The Conservatives accused the SNP of burying its head “in the sand” after a minister refused to categorically rule out a second independence referendum.
Commenting on the results, Ms Davidson said the Scottish nationalists should now agree to take a second referendum “off the table”.
“Many independence supporters who had previously supported the SNo switched their allegiance to Corbyn’s Labour Party costing us votes and seats”, he said. While official data has yet to be released, it is possible that some of these people abandoned the SNP in order to vote for a party that was more committed to Brexit, such as the Conservatives, or, potentially, Labour.
“The SNP tsunami of 2015, in which the party took 56 of Scotland’s 59 constituencies, was followed yesterday by an quake in which the SNP lost more than a third of their MPs”, says Alex Massie in The Times.
Overall, the SNP faced pressure from the Tories, Labour and the Lib Dems, which all made gains at the SNP’s expense where a single unionist party was able to concentrate enough of its vote to take the seat, or where a divided unionist vote enabled another pro-union party to succeed on a marginal increase in its own vote share.
Deputy First Minister John Swinney has already said plans for a second referendum were a “significant motivator” which lost the SNP support, adding the party would “have to be attentive to that” – indicating perhaps the nationalists might have to draw back from the proposals.

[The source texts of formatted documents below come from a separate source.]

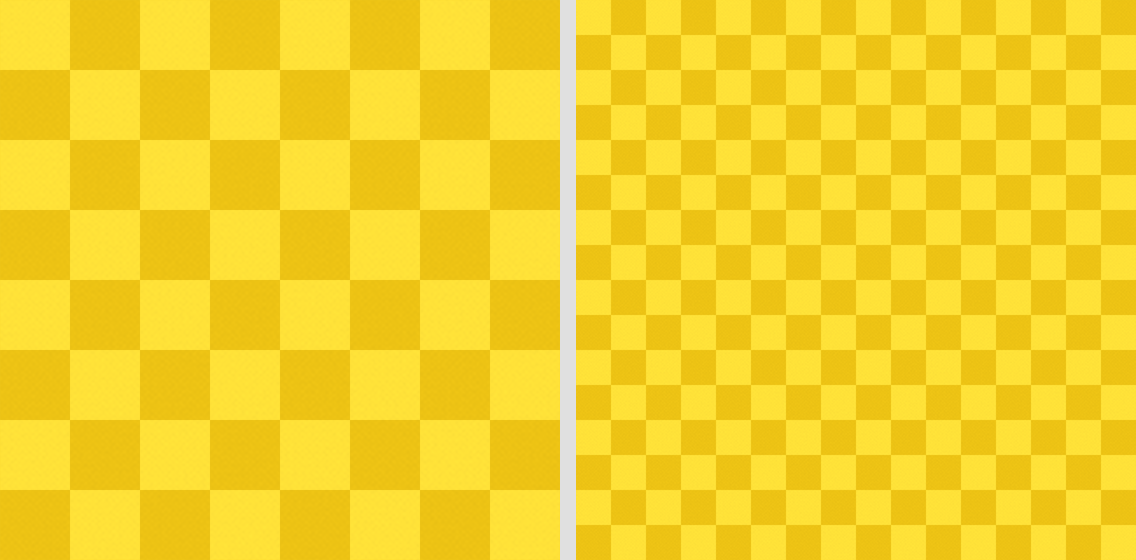
Left, the tile; right, the same tile 2 across and 2 down.
Reproduce this pattern procedurally as a three.js fragment shader.

```glsl
#define CELLS 8.0
#define LIGHT_YELLOW vec3(1.0, 0.885, 0.22)
#define DARK_YELLOW vec3(0.928, 0.764, 0.08)
#define EDGE_SOFTNESS 0.008
#define SEAM_WIDTH 0.012
#define SEAM_SHADE 0.015
#define WEAVE_THREADS 80.0
#define WEAVE_WOBBLE 0.35
#define WEAVE_SHADE 0.007
#define GRAIN_SCALE 128.0
#define GRAIN_SHADE 0.016

const float PI = 3.14159;

varying vec2 vUv;

// Random unit gradient at a lattice point
vec2 latticeGradient(vec2 point) {
  vec3 p = fract(point.xyx * vec3(0.1031, 0.1030, 0.0973));
  p += dot(p, p.yzx + 33.33);
  float angle = 2.0 * PI * fract((p.x + p.y) * p.z);
  return vec2(cos(angle), sin(angle));
}

// Gradient noise that wraps after a whole number of lattice steps
float wrappedNoise(vec2 uv, float period) {
  vec2 p = uv * period;
  vec2 i = floor(p);
  vec2 f = p - i;
  vec2 u = f * f * f * (f * (f * 6.0 - 15.0) + 10.0);
  vec2 lo = mod(i, period);
  vec2 hi = mod(i + 1.0, period);
  float a = dot(latticeGradient(lo), f);
  float b = dot(latticeGradient(vec2(hi.x, lo.y)), f - vec2(1.0, 0.0));
  float c = dot(latticeGradient(vec2(lo.x, hi.y)), f - vec2(0.0, 1.0));
  float d = dot(latticeGradient(hi), f - 1.0);
  return mix(mix(a, b, u.x), mix(c, d, u.x), u.y);
}

// Smoothed checker: 1 on light cells, 0 on dark ones, dark at the origin
float checker(vec2 cell) {
  vec2 wave = clamp(sin(PI * cell) / (PI * EDGE_SOFTNESS), -1.0, 1.0);
  return 0.5 - 0.5 * wave.x * wave.y;
}

// Faint line where neighbouring cells meet
float seam(vec2 cell) {
  vec2 toEdge = abs(fract(cell + 0.5) - 0.5);
  return 1.0 - smoothstep(0.0, SEAM_WIDTH, min(toEdge.x, toEdge.y));
}

// Crossed diagonal threads, bent by noise
float weave(vec2 uv) {
  float bend = WEAVE_WOBBLE * wrappedNoise(uv, WEAVE_THREADS * 0.5);
  float rising = sin(2.0 * PI * (WEAVE_THREADS * (uv.x - uv.y) + bend));
  float falling = sin(2.0 * PI * (WEAVE_THREADS * (uv.x + uv.y) - bend));
  return 0.5 * (rising + falling);
}

void main() {
  vec2 cell = vUv * CELLS;
  float light = checker(cell);
  vec3 color = mix(DARK_YELLOW, LIGHT_YELLOW, light);

  // Cloth texture and fine grain
  float shade = WEAVE_SHADE * weave(vUv);
  shade += GRAIN_SHADE * wrappedNoise(vUv, GRAIN_SCALE);
  shade -= SEAM_SHADE * seam(cell) * (1.0 - light);

  gl_FragColor = vec4(color * (1.0 + shade), 1.0);
}
```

She added she was open to forming a “progressive alliance” at Westminster.
She criticised Theresa May, who called a snap election in a bid to boost her party’s slender majority at Westminster – a gamble which spectacularly backfired on the Conservative leader.
Mrs May said that despite having lost their majority in the Commons, only the Conservatives had the “legitimacy” to form a Government.
She added: “The damage the Tories have done to the stability and the reputation of the United Kingdom can not be overstated”.
Former London mayoral contestant Zac Goldsmith made a comeback in this election after leaving the Conservative party a year ago in protest over its plans for a third runway at Heathrow airport, triggering a local by-election.
On Mrs May’s future, Ms Blackwood told the same programme: “She has to have the right team around her but they need to support her and make sure they put aside partisanship right now because it’s about making sure we survive the security challenges we face but also the Brexit negotiations”.
– Nicola Sturgeon (@NicolaSturgeon) June 9, 20172/5 However, we had bitterly disappointing losses and my heartfelt thanks go to all of our brilliant candidates who were not re-elected.
This morning, we have heard SNP figures acknowledge that the referendum demands were behind its bad result.
But Mr Russell reiterated First Minister Nicola Sturgeon’s stance that the SNP would reflect on plans for a second vote.
“I’ve never been afraid of debate and clash and think that’s part of it”.
This is her opportunity to do so – and I urge her to take it immediately.
The results have led to criticism of Ms Sturgeon from her own colleagues, with former justice secretary Kenny MacAskill saying there was “little coherence” and “little semblance of a message” to his party’s campaign.